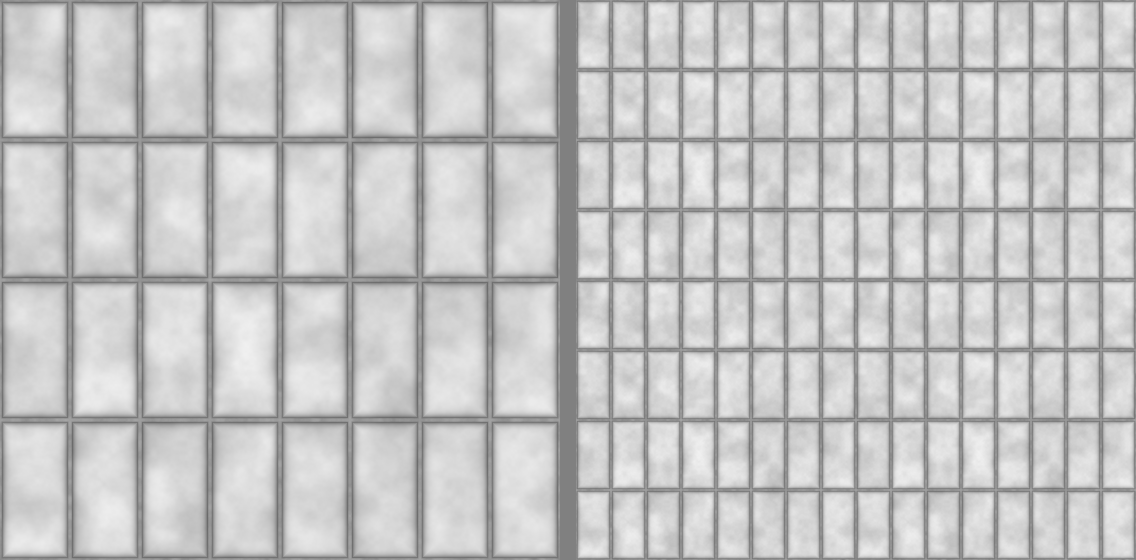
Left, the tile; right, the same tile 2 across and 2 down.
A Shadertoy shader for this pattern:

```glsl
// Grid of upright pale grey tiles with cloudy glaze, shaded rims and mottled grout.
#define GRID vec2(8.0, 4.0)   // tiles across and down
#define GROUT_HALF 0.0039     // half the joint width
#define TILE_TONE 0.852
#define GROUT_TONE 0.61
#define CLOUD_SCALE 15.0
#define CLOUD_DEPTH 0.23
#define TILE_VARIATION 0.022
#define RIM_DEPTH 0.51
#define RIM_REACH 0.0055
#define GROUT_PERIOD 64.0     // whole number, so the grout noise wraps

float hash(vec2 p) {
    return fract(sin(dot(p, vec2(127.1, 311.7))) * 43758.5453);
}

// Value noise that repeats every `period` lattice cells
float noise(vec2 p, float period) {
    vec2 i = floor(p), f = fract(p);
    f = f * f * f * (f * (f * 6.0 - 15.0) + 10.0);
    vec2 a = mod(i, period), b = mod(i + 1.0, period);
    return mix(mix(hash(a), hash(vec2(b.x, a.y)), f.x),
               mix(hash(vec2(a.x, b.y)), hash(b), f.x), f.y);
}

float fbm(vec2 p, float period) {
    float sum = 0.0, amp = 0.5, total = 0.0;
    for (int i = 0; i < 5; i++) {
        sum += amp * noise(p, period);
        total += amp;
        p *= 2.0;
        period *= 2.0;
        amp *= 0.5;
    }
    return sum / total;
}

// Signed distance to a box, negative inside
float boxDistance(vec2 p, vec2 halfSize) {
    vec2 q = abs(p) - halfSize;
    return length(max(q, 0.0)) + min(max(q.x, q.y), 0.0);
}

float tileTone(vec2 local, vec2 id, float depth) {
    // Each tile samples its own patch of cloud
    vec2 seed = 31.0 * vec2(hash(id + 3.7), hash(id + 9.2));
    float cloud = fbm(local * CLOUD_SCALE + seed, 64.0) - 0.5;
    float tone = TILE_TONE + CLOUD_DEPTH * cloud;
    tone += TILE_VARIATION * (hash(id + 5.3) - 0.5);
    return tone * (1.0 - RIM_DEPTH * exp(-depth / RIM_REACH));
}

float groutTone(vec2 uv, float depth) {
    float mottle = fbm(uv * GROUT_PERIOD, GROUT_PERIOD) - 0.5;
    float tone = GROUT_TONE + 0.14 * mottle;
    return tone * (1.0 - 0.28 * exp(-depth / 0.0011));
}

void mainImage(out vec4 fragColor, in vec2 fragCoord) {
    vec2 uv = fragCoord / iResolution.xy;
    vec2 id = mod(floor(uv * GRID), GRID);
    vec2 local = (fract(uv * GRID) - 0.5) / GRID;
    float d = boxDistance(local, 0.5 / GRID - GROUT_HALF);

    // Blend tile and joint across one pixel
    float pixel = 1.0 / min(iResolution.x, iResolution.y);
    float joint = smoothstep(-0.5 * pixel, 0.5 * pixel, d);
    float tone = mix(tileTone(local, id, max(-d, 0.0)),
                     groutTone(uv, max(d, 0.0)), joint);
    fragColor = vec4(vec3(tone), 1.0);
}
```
○ ○ ○ ○
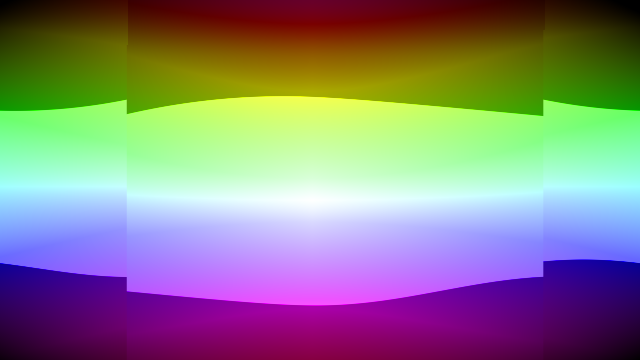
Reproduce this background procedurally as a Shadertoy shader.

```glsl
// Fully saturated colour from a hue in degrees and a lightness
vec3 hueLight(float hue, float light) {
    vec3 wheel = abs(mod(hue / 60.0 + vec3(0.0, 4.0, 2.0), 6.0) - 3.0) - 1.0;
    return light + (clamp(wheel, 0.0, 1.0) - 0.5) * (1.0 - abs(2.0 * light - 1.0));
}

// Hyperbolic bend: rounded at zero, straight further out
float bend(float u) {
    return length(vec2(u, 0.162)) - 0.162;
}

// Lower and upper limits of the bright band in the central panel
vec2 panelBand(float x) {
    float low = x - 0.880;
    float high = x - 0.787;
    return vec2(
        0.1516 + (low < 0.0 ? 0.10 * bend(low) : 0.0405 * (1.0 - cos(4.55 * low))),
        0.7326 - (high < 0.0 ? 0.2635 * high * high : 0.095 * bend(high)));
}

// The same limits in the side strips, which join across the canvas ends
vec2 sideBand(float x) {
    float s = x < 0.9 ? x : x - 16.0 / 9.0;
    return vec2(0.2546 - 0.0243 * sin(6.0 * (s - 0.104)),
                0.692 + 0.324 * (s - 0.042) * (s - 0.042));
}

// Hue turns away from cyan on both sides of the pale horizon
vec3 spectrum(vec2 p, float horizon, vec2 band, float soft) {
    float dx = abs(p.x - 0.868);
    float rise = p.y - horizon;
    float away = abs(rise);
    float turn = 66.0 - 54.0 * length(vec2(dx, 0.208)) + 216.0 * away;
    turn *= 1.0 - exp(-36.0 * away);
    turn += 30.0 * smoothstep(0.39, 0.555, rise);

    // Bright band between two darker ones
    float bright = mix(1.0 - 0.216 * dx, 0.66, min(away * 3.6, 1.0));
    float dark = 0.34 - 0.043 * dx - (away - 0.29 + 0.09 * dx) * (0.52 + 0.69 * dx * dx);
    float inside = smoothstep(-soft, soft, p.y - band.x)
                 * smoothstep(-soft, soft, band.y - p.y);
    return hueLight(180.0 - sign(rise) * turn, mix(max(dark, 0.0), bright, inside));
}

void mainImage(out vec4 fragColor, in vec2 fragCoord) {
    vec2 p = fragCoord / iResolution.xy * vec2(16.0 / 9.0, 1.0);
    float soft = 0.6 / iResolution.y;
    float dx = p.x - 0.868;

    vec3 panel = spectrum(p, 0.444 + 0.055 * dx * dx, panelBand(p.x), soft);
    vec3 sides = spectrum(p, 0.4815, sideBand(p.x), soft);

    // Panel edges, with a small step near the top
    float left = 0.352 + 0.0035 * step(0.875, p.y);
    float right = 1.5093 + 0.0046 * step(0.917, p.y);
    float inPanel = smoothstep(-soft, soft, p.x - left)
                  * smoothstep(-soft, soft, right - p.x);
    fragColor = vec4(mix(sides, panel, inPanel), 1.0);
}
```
○ ○ ○ ○
Say how many lines in the listing above hold "local". Give the number only.

5